Search Results: "Heather Cocks"


BOOK REVIEW

MESSY by Heather Cocks
Released: June 5, 2012

"For most of the lowlife celebrities skewered, fame will be justly fleeting, but this novel should have a longer shelf life, thanks to a cast of complex characters who offer ample evidence that, F. Scott Fitzgerald notwithstanding, the rich and famous are like you and me. (Fiction. 15 & up)"
Sisters Brooke (budding Tinseltown diva) and Molly (level-headed Midwesterner) return, along with Brick Berlin, their self-absorbed, dimly sweet megastar dad, in a companion piece to Spoiled (2011), gleefully sending up celebrity blogs and social networking.
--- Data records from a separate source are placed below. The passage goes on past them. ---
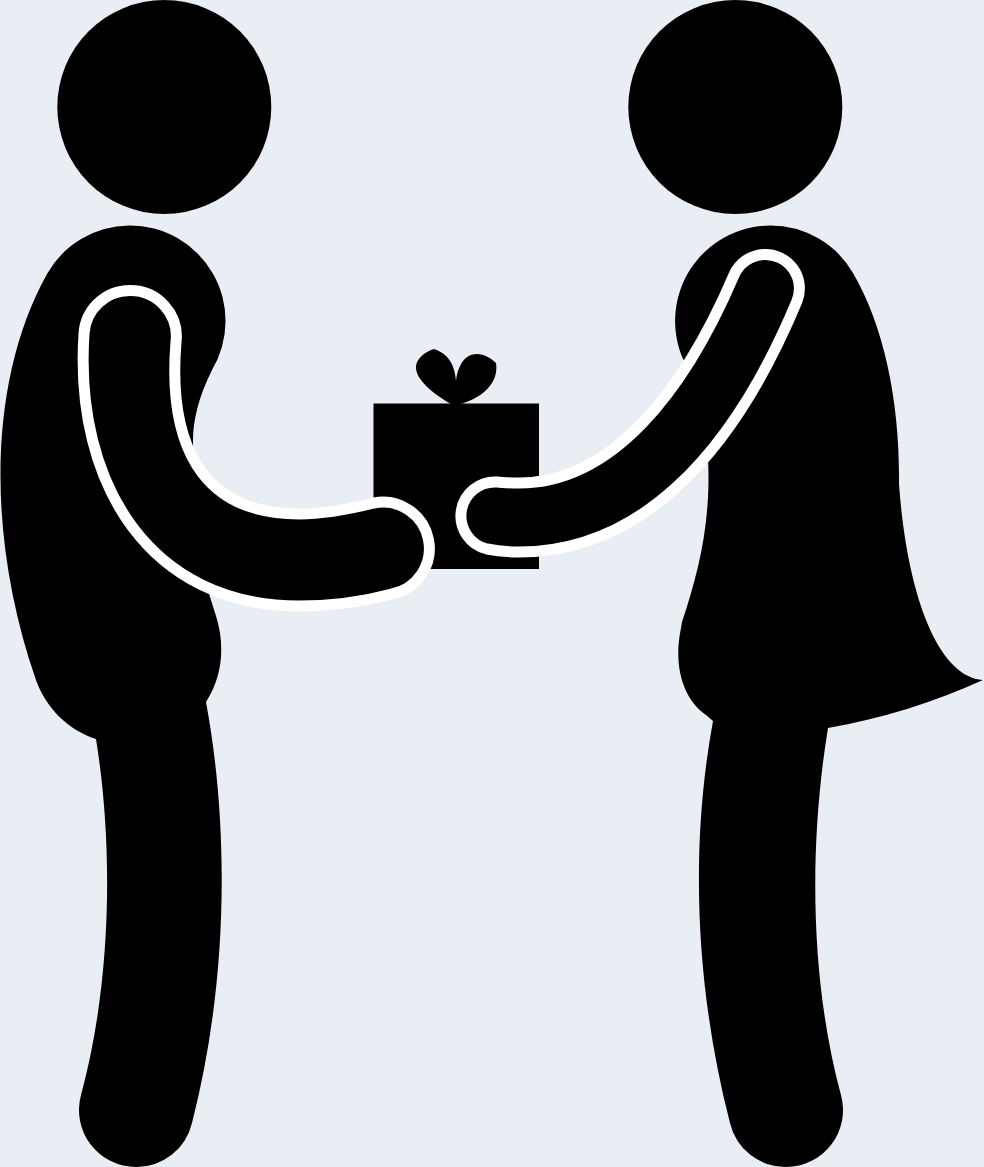
<!DOCTYPE html>
<html lang="en">
<head>
<meta charset="utf-8">
<title>Giving a gift</title>
<style>
  :root { --ground: #e8eef3; --figure: #000; --outline: #fff; }
  html, body { margin: 0; background: var(--ground); overflow: hidden; }
  svg { display: block; width: 984px; height: 1167px; }
  .ground { fill: var(--ground); }
  .figure { fill: var(--figure); }
  .arm { fill: var(--figure); stroke: var(--outline); stroke-width: 11; stroke-linejoin: round; }
</style>
</head>
<body>
<svg viewBox="0 0 984 1167" role="img" aria-label="Two figures exchanging a gift box">
  <rect class="ground" width="984" height="1167"/>

  <g id="gift" class="figure">
    <rect x="373.5" y="403.5" width="165.5" height="165.5"/>
    <path d="M451 404C432 393 415 379 416 366C417 358 426 351 434 349C449 354 455 366 456 381C458 365 465 354 477 354C484 354 491 358 496 363C499 382 484 397 461 404Z"/>
  </g>

  <g id="giver">
    <circle class="figure" cx="164.300" cy="107" r="107"/>
    <path class="figure" d="M47 274A95.500 95.500 0 0 1 129 225.500A95.500 95.500 0 0 1 212 370C199 396 193 420 193 440C193 500 200 560 210 597L216 616C225 644 223 676 206 702C228 820 230 975 192 1123A57 57 0 0 1 136 1167A57 57 0 0 1 81 1095C111 985 114 850 96 739C68 730 46 708 36 680C-14 536 -12 380 47 274Z"/>
    <path class="arm" d="M84 334A46 46 0 0 1 130 290.500A46 46 0 0 1 176 342C168 440 198 514 299 514C325 514 350 509 374 503A46 46 0 0 1 392 594C362 602 330 606 299 606C150 606 74 484 84 334Z"/>
  </g>

  <g id="receiver">
    <circle class="figure" cx="735.300" cy="107" r="107"/>
    <path class="figure" d="M683 359A95.500 95.500 0 0 1 770 225.500A95.500 95.500 0 0 1 853 273C885 328 900 405 899 484C907 595 938 677 983 680C935 702 880 719 828 728C808 850 811 985 841 1095A57 57 0 0 1 786 1167A57 57 0 0 1 730 1123C692 975 692 835 713 721L706 715C683 699 673 666 681 628L682 622C700 568 711 520 708 457C707 425 700 385 683 359Z"/>
    <path class="arm" d="M734 275A34 34 0 0 1 764 254.500A34 34 0 0 1 797 301C730 462 636 552 519 552C508 552 497 551 487 549A34 34 0 0 1 497 482C504 483 512 483 519 483C612 483 684 392 734 275Z"/>
  </g>
</svg>
</body>
</html>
Read full book review >

BOOK REVIEW

SPOILED by Heather Cocks
FAMILY AND GROWING UP
Released: June 1, 2011

"Names aren't so much dropped as smashed; for maximum enjoyment, less-invested readers may require a 'who's who' of trashy celebrities. (Fiction. 13 & up)"
Brooke Berlin—accomplished power shopper, prima-donna-in-training and daughter of film megastar Brick Berlin—thought she was an only child. Read full book review >

BOOK REVIEW

THE ROYAL WE by Heather Cocks
FICTION & LITERATURE
Released: April 7, 2015

"Pages of biting humor and breathtaking glamour rewrite a fairy tale into something more satisfying than a stack of tabloids."
Fashion bloggers Cocks and Morgan (Spoiled, 2011, etc.) debunk the princess fantasy in a fictional tell-all inspired by the courtship of Kate Middleton and Prince William.Read full book review >

BOOK REVIEW

NON-FICTION
Released: Jan. 1, 1999

"A powerful cultural analysis. (b&w illustrations, not seen)"
Wucker's first book is a richly textured social history of Hispaniola. Read full book review >

BOOK REVIEW

A PIG CALLED HEATHER by Harry Oulton
CHILDREN'S
Released: May 1, 2015

"Stocked with flashes of wit, unlikely twists and narrow escapes from capture, this amiable ramble slides smoothly into the literary sty occupied by Wilbur, Babe, Mercy Watson and like talented porkers. (Animal fantasy. 8-10)"
When her "[b]est two-legged friend" moves away to London from a farm in Scotland, Heather follows—earning national celebrity on the way. Read full book review >

BOOK REVIEW

Released: May 18, 1972

"Each offers a sharp if fleeting glimpse of a different culture, but it is the reality of the settings and not the unremarkable plots that must sustain Ms. Sutcliff's considerable reputation."
Three of Rosemary Sutcliff's carefully crafted recreations of ancient times, generally less compelling than her full-length works though they exemplify the same seemingly effortless blend of story and setting. Read full book review >

BOOK REVIEW

HEATHER FELL IN THE WATER by Doug MacLeod
CHILDREN'S
Released: May 1, 2013

"It's hard to say whether this might convince fearful children that the water is their friend, but its sly attitude is definitely amusing. (Picture book. 4-8)"
Young Heather experiences an interesting relationship with water in this slightly offbeat tale. Read full book review >

BOOK REVIEW

THE HEATHER BLAZING by Colm Tóibín
FICTION & LITERATURE
Released: Feb. 1, 1993

"But, no, the moment passes—another in a series of missed opportunities that doom the novel."
Tóibín's debut (The South, 1991) followed its heroine, a married Irishwoman on the lam, through a cycle of gain and loss; his downbeat second novel, the portrait of a Dublin judge, is all loss, no gain. Read full book review >

BOOK REVIEW

HEATHER, THE TOTALITY by Matthew Weiner
FICTION & LITERATURE
Released: Nov. 7, 2017

"The creator of Mad Men makes his fiction debut with a noirish novella designed to be read in one hair-raising session."
The difficulties created for a Manhattan family by the renovation of the apartment upstairs include a homicidal stalker. Read full book review >

BOOK REVIEW

HEATHER HAS TWO MOMMIES by Lesléa Newman
CHILDREN'S
Released: March 24, 2015

"Welcome back to Heather and her mommies. (Picture book. 3-6)"
Heather has two mommiesand a new look!Read full book review >

BOOK REVIEW

PANIC by Lauren Oliver
MYSTERY THRILLER
Released: March 4, 2014

"The only thing more terrifying than the game itself is not getting the chance to play it. (Thriller. 14 & up)"
Oliver makes a white-knuckle return to realism that will have readers up until the wee hours. Read full book review >